• **What is expected**: Look through the lines below and copy each one that includes "tags".

• **Provided entries**:
=== Section Start ===

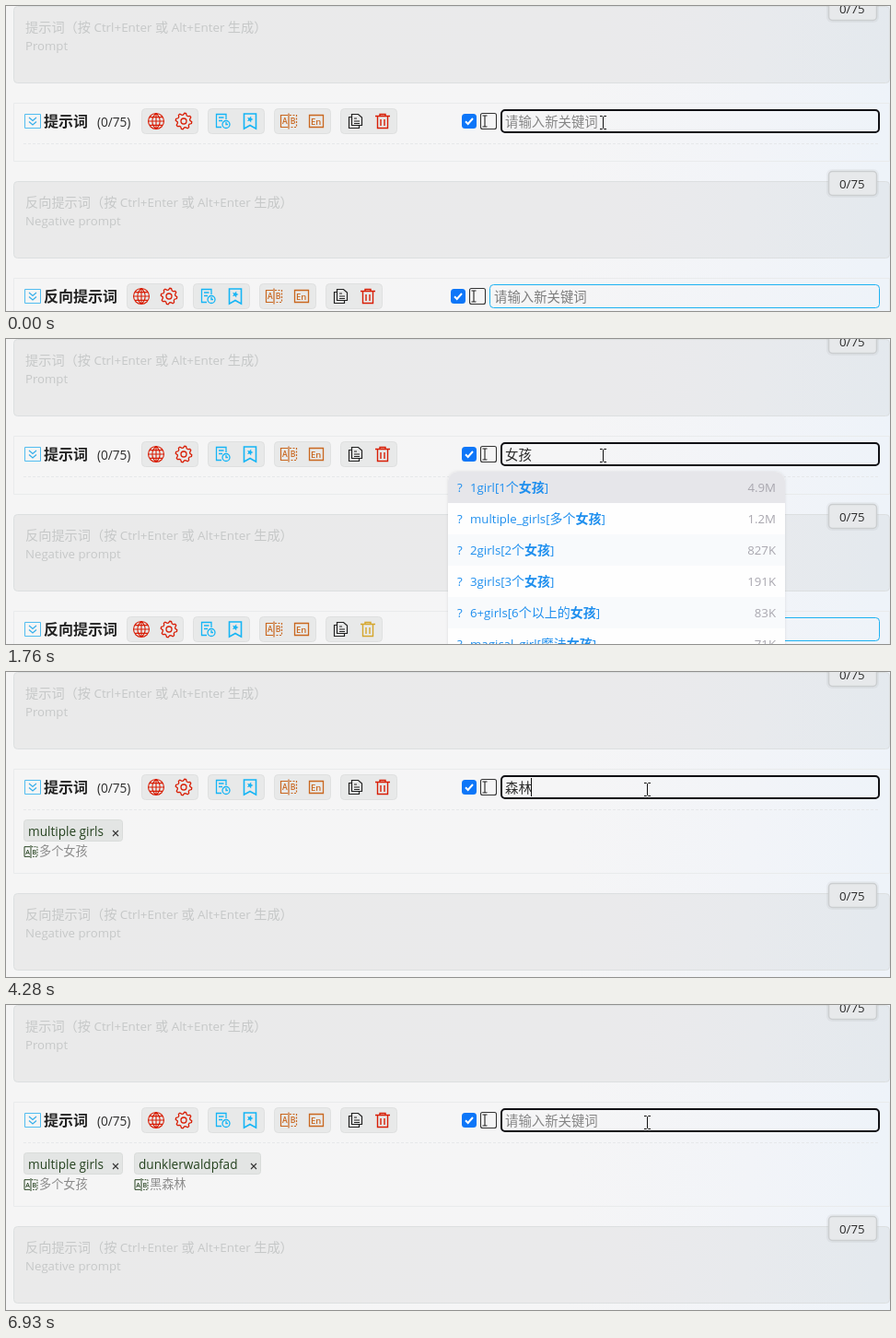
An HTML page with a canvas that plays this animation: 960 by 331 pixels, repeating every 7000 ms.

```html
<!DOCTYPE html>
<html lang="zh">
<head>
<meta charset="utf-8">
<title>Prompt keywords</title>
<style>
html, body { margin: 0; width: 100%; height: 100%; overflow: hidden; background: #f5f5f5; }
canvas { display: block; }
</style>
</head>
<body>
<canvas id="stage" width="960" height="331"></canvas>
<script>
const ctx = document.getElementById('stage').getContext('2d');
const LOOP = 7000;
const BLUE = '#1f8fee', RED = '#b4161b', PURPLE = '#a13ec6';
const CYAN = '#15b5f5', ICON_RED = '#d81e06', ORANGE = '#c9671f', BLACK = '#222';
const IME_CYAN = '#4fece4', IME_YELLOW = '#ffc62e';

// Dropdown menus: left edge, matched text, rows of label, count, colour
const menus = {
  n: { left: 502, match: 'n', rows: [['navel[肚脐]', '1.1M'], ['nail_polish[指甲油]', '257K'], ['necktie[领带]', '411K'],
    ['neckerchief[领巾]', '185K'], ['night[夜晚]', '142K'], ['no_humans[没有人]', '118K']] },
  nv: { left: 357, match: 'nv', rows: [['envelope[信封]', '14K'], ['convenient_censoring[方便的遮挡]', '13K'],
    ['convenience_store[便利店]', '3.1K'], ['invisible_chair[隐形的椅子]', '2.6K'], ['canvas_(object)[画布]', '2.2K'], ['anvil[铁砧]', '526']] },
  girl: { left: 480, match: '女孩', rows: [['1girl[1个女孩]', '4.9M'], ['multiple_girls[多个女孩]', '1.2M'], ['2girls[2个女孩]', '827K'],
    ['3girls[3个女孩]', '191K'], ['6+girls[6个以上的女孩]', '83K'], ['magical_girl[魔法女孩]', '71K']] },
  s: { left: 502, match: 's', rows: [['solo[单人]', '4.1M'], ['smile[微笑]', '2.3M'], ['short_hair[短毛短毛猫]', '1.5M'],
    ['skirt[裙子]', '1.1M'], ['simple_background[简单的背景]', '1.0M'], ['shirt[只有衬衫衬衫]', '957K']] },
  se: { left: 401, match: 'se', rows: [['serafuku[水手服]', '296K'], ['see-through[透视]', '165K'], ['semi-rimless_eyewear[半框眼镜]', '69K'],
    ['seiza[正坐]', '37K'], ['serious[严肃]', '22K'], ['seashell[贝壳]', '13K']] },
  forest: { left: 493, match: '森林', rows: [['timber_(7158)[森林人]', '346', RED], ['dunklerwaldpfad[黑森林]', '303', PURPLE],
    ['lake_forest_legend[湖畔森林传说]', '194', RED], ['cour_de_lumiere[光庭森林]', '113'],
    ['hinoma_(forest_village)[hinoma（森林村）]', '110', RED], ['panda_forest_military_uniform[熊猫森林军装]', '75']] }
};

const ime = (keys, right, ...words) => ({ keys, right, words });
const senlin = ['森林', '森林里', '森林公园', '森'];

// Each step patches the state from its time on
const steps = [
  [0, { value: '', caret: false, ime: null, menu: null, row: -1, tags: 0, mouse: [648.5, 126.5], trash: ICON_RED }],
  [340, { value: 'n', ime: ime('n', 829, '你', '年', '那', '能', '呢'), caret: true }],
  [540, { ime: ime('nv', 829, '女', '女儿', '女人', '女的'), menu: 'n' }],
  [610, { value: 'nv' }],
  [670, { ime: ime('nvh', 934, '女孩', '女孩子', '女皇', '女红', '女护士'), menu: 'nv' }],
  [740, { value: 'nvh' }],
  [810, { ime: ime('nvha', 934, '女孩', '女孩子', '女孩儿', '女汉子', '女') }],
  [870, { ime: ime('nvhai', 934, '女孩', '女孩子', '女孩儿', '女还', '女'), value: 'nvha' }],
  [940, { value: 'nvhai', menu: null, trash: '#d5a62c' }],
  [1030, { ime: null }],
  [1100, { value: '女孩' }],
  [1300, { menu: 'girl' }],
  [1630, { caret: false }],
  [1760, { row: 0 }],
  [1960, { row: 1 }],
  [2160, { caret: true }],
  [2690, { caret: false }],
  [2760, { value: 'multiple girls, ', caret: true, menu: null, row: -1 }],
  [3090, { value: '', tags: 1, mouse: [696.5, 127.5] }],
  [3290, { value: 's', ime: ime('s', 829, '是', '说', '上', '所', '三') }],
  [3490, { ime: ime('se', 829, '色', '涩', '瑟', '塞', '色号'), menu: 's' }],
  [3620, { value: 'se', ime: ime('sen', 937, '森', '十二年', '素儿柠', '双耳囊', 'sender') }],
  [3750, { value: 'sen', ime: ime('senl', 888, ...senlin), menu: 'se' }],
  [3820, { value: 'senl', ime: ime('senli', 888, ...senlin) }],
  [3880, { value: 'senli', ime: ime('senlin', 888, ...senlin) }],
  [3950, { value: 'senlin', menu: null }],
  [4210, { ime: null }],
  [4280, { value: '森林' }],
  [4480, { menu: 'forest' }],
  [4810, { caret: false }],
  [4940, { row: 0 }],
  [5140, { row: 1 }],
  [5340, { caret: true }],
  [5610, { row: 2 }],
  [5870, { caret: false }],
  [6000, { row: 1 }],
  [6400, { value: 'dunklerwaldpfad, ', caret: true, menu: null, row: -1 }],
  [6730, { value: '', tags: 2 }],
  [6930, { caret: false }]
];

const stateAt = t => Object.assign({}, ...steps.filter(s => s[0] <= t).map(s => s[1]));

// Draws mixed Chinese and Latin text and returns its right end
function text(s, x, y, size, color, weight = 400, visible = true) {
  ctx.fillStyle = color;
  for (const run of s.match(/[\u2e80-\uffef]+|[^\u2e80-\uffef]+/g) || []) {
    const cjk = run.charCodeAt(0) >= 0x2e80;
    ctx.font = cjk ? `${weight} ${size}px "Noto Sans CJK SC", "Noto Sans CJK", sans-serif`
      : `${weight} ${size * 0.945}px "Open Sans", "Noto Sans", sans-serif`;
    if (visible) ctx.fillText(run, x, y);
    x += ctx.measureText(run).width;
  }
  return x;
}

function textRight(s, right, y, size, color) {
  text(s, right - text(s, 0, 0, size, color, 400, false), y, size, color);
}

function box(x, y, w, h, r, fill, stroke, line = 1) {
  ctx.beginPath();
  ctx.roundRect(x, y, w, h, r);
  if (fill) { ctx.fillStyle = fill; ctx.fill(); }
  if (stroke) { ctx.strokeStyle = stroke; ctx.lineWidth = line; ctx.stroke(); }
}

function path(x, y, d, color, line = 1.2, filled = false) {
  ctx.save();
  ctx.translate(x, y);
  const p = new Path2D(d);
  if (filled) { ctx.fillStyle = color; ctx.fill(p); }
  else { ctx.strokeStyle = color; ctx.lineWidth = line; ctx.stroke(p); }
  ctx.restore();
}

function shadow(color, blur, dy = 0) {
  ctx.shadowColor = color;
  ctx.shadowBlur = blur;
  ctx.shadowOffsetY = dy;
}

const circle = r => `M${-r} 0A${r} ${r} 0 1 1 ${r} 0A${r} ${r} 0 1 1 ${-r} 0Z`;
const polygon = (n, radius) => 'M' + Array.from({ length: n }, (_, i) => {
  const a = (i + 0.5) / n * Math.PI * 2 - Math.PI / 2, r = radius(i);
  return `${(r * Math.cos(a)).toFixed(2)} ${(r * Math.sin(a)).toFixed(2)}`;
}).join('L') + 'Z';
const gear = polygon(32, i => i % 4 < 2 ? 8.8 : 6.9) + circle(3);
const star = polygon(10, i => i % 2 ? 1.7 : 3.6);

function translateIcon(x, y, color, k = 1) {
  ctx.save();
  ctx.translate(x, y);
  ctx.scale(k, k);
  path(0, 0, 'M-1-6.5H-8.5V6.5H-1M0-8.5V8.5', color);
  ctx.setLineDash([2, 1.5]);
  path(0, 0, 'M1-6.5H8.5V6.5H1', color);
  ctx.restore();
  text('A', x - 7 * k, y + 3.2 * k, 9 * k, color, 600);
  text('B', x + 1.8 * k, y + 3.2 * k, 9 * k, color, 600);
}

function toolbar(x, y, trash) {
  for (let i = 0; i < 4; i++) box(x + i * 72 + 0.5, y - 13.5, 61, 27, 4, '#e8e9e9', '#dfe0e0');
  path(x + 16, y, circle(8.5) + 'M-8.5 0H8.5M0-8.5V8.5M0-8.5C-5.5-4-5.5 4 0 8.5C5.5 4 5.5-4 0-8.5M-7.2-4.4H7.2M-7.2 4.4H7.2', ICON_RED, 1.1);
  path(x + 46, y, gear, ICON_RED, 1.3);
  path(x + 88, y, 'M4-2V-7.5H-6.5V6.5H-1M-4-4H1.5M-4-.5H0M8 3.5A4 4 0 1 1 0 3.5A4 4 0 1 1 8 3.5M4 1V3.5H6', CYAN, 1.3);
  path(x + 118, y, 'M-6.5-8H6.5V8.2L0 4.5L-6.5 8.2Z', CYAN, 1.6);
  path(x + 118, y - 2, star, CYAN, 1, true);
  translateIcon(x + 160, y, ORANGE);
  path(x + 190, y, 'M-7.5-6.5H7.5V6.5H-7.5Z', ORANGE, 1.3);
  text('En', x + 183.9, y + 3.7, 10, ORANGE, 600);
  path(x + 232, y, 'M-3.5-7.5H3.5L7.5-4V4.5H-3.5ZM-3.5-4.5H-6.5V7.5H4.5V4.5M-1-3H2M-1 0H5M-1 2.5H5', BLACK);
  path(x + 262, y, 'M-8-5.5H8M-3-5.5V-7.5H3V-5.5M-5.5-5.5V7.5H5.5V-5.5M-2-2V5M2-2V5', trash, 1.4);
}

function header(title, y, toolX, checkX, trash) {
  path(29, y, 'M-8.5-7.5H8.5V7.5H-8.5Z', '#52bdf0', 1);
  path(29, y, 'M-4-4L0-.5L4-4M-4 .5L0 4L4 .5', '#35aeea', 1.2);
  text(title, 41, y + 6, 16, BLACK, 700);
  toolbar(toolX, y, trash);
  box(checkX, y - 8, 16, 16, 3.5, '#0d76f8');
  path(checkX + 8, y, 'M-4 .2L-1.3 3L4-3', '#fff', 2);
  box(checkX + 20.5, y - 8.5, 17, 17, 2, null, '#333', 1.1);
  path(checkX + 25, y, 'M-2.5-6H2.5M0-6V6M-2.5 6H2.5', '#222', 1.1);
}

function textarea(y, title, caption) {
  box(8.5, y + 0.5, 951, 83, 4, 'rgba(0,0,0,.045)', '#dcdfe0');
  text(title, 21, y + 28, 14.2, '#c6c8c8');
  text(caption, 21, y + 48, 14, '#c6c8c8');
  box(891, y - 13, 57, 31, 6, 'rgba(0,0,0,.04)');
  box(893.5, y - 10.5, 52, 26, 4, '#e7e9eb', '#cbced0', 1.5);
  text('0/75', 905, y + 8, 14, '#2b2b2b');
}

function tag(x, w, label, meaning) {
  box(x + 0.5, 160.5, w - 1, 23, 3, '#e3e5e4', '#d9dcda');
  text(label, x + 5, 178, 14.4, '#25421f');
  path(x + w - 8, 175, 'M-3-3L3 3M3-3L-3 3', '#333', 1.1);
  translateIcon(x + 8, 195, '#25421f', 0.82);
  text(meaning, x + 17, 199, 13.2, '#8c8c8c');
}

function dropdown({ left, match, rows }, selected) {
  const right = 846, top = 144;
  ctx.save();
  shadow('rgba(0,0,0,.1)', 3);
  box(left, top, right - left, 220, 11, '#fff');
  shadow('transparent', 0);
  ctx.clip();
  rows.forEach(([label, count, color = BLUE], i) => {
    const y = top + i * 34;
    ctx.fillStyle = i === selected ? '#e6e6ea' : i % 2 ? '#fefefe' : '#f8fafc';
    ctx.fillRect(left, y, right - left, 34);
    text('?', left + 10, y + 22, 14, color);
    const at = label.indexOf(match), end = at + match.length;
    let x = text(label.slice(0, at), left + 24, y + 22, 14, color);
    x = text(match, x, y + 22, 14, color, 700);
    text(label.slice(end), x, y + 22, 14, color);
    textRight(count, right - 10, y + 22, 14, '#a9a7af');
  });
  ctx.restore();
}

function imePanel({ keys, right, words }) {
  const left = 545, top = 134;
  const fill = ctx.createLinearGradient(0, top, 0, 209);
  fill.addColorStop(0, '#2d3234');
  fill.addColorStop(1, '#222729');
  shadow('rgba(0,0,0,.9)', 6, 1);
  box(left, top, right - left, 75, 9, fill);
  shadow('transparent', 0);
  box(left + 0.5, top + 0.5, right - left - 1, 74, 8.5, null, '#15181a');
  ctx.fillStyle = '#3c4345';
  ctx.fillRect(left + 11, 171, right - left - 20, 1);
  const glow = ctx.createLinearGradient(left + 60, 0, right - 90, 0);
  glow.addColorStop(0, 'rgba(70,215,215,0)');
  glow.addColorStop(0.6, 'rgba(70,215,215,.9)');
  glow.addColorStop(1, 'rgba(70,215,215,0)');
  ctx.fillStyle = glow;
  ctx.fillRect(left + 60, 206, right - left - 150, 1);
  const end = text(keys, 561, 161, 16, IME_CYAN);
  ctx.fillRect(Math.floor(end), 148, 1, 16);
  path(right - 38, 156, circle(9.5), '#f0eee6', 1, true);
  let x = 561;
  words.forEach((word, i) => {
    x = text(`${i + 1}.${word}`, x, 193, 16, i ? IME_YELLOW : IME_CYAN) + 13.5;
  });
  path(right - 30, 187.5, 'M3-5V5L-3 0Z', '#6a6450', 1, true);
  path(right - 18, 187.5, 'M-3-5V5L3 0Z', IME_YELLOW, 1, true);
}

function background() {
  const g = ctx.createLinearGradient(0, 0, 960, 60);
  g.addColorStop(0, '#f5f5f5');
  g.addColorStop(0.65, '#f5f5f6');
  g.addColorStop(0.85, '#f2f4f8');
  g.addColorStop(1, '#eef3f9');
  ctx.fillStyle = g;
  ctx.fillRect(0, 0, 960, 331);
}

function section(y, h) {
  box(8.5, y + 0.5, 951, h, 0, null, '#e9ebec');
  ctx.save();
  ctx.setLineDash([3, 2]);
  path(0, y + 44.5, 'M19 0H949', '#e6e8ea', 1);
  ctx.restore();
}

function draw(t) {
  const s = stateAt(t), shift = s.tags ? 50 : 0;
  background();
  textarea(0, '提示词（按 Ctrl+Enter 或 Alt+Enter 生成）', 'Prompt');
  section(105, 63 + shift);
  header('提示词', 125, 147, 495, ICON_RED);
  text('(0/75)', 99, 131, 14.4, '#2b2b2b');
  box(538, 113, 410, 24, 4, null, '#101014', 2);
  const end = text(s.value || '请输入新关键词', 542, 131, 14.4, s.value ? '#2b2b2b' : '#858585');
  if (s.caret) {
    ctx.fillStyle = '#111';
    ctx.fillRect(s.value ? Math.floor(end) : 542, 115, 1, 20);
  }
  if (s.tags > 0) tag(19, 108, 'multiple girls', '多个女孩');
  if (s.tags > 1) tag(139, 138, 'dunklerwaldpfad', '黑森林');

  textarea(190 + shift, '反向提示词（按 Ctrl+Enter 或 Alt+Enter 生成）', 'Negative prompt');
  if (!shift) {
    section(295, 63);
    header('反向提示词', 315, 131, 483, s.trash);
    box(525.5, 302.5, 423, 25, 4, null, '#1db2f2');
    text('请输入新关键词', 530, 321, 14.4, '#7d7d7d');
  }

  if (s.menu) dropdown(menus[s.menu], s.row);
  if (s.ime) imePanel(s.ime);
  path(...s.mouse, 'M-3.5-7H-1L0-6L1-7H3.5M0-6V6M-3.5 7H-1L0 6L1 7H3.5', '#111', 1);
}

const start = performance.now();
function tick() {
  draw((performance.now() - start) % LOOP);
  requestAnimationFrame(tick);
}
tick();
</script>
</body>
</html>
```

=== Section End ===

• **Response to the task**:
  [0, { value: '', caret: false, ime: null, menu: null, row: -1, tags: 0, mouse: [648.5, 126.5], trash: ICON_RED }],
  [3090, { value: '', tags: 1, mouse: [696.5, 127.5] }],
  [6730, { value: '', tags: 2 }],
  const s = stateAt(t), shift = s.tags ? 50 : 0;
  if (s.tags > 0) tag(19, 108, 'multiple girls', '多个女孩');
  if (s.tags > 1) tag(139, 138, 'dunklerwaldpfad', '黑森林');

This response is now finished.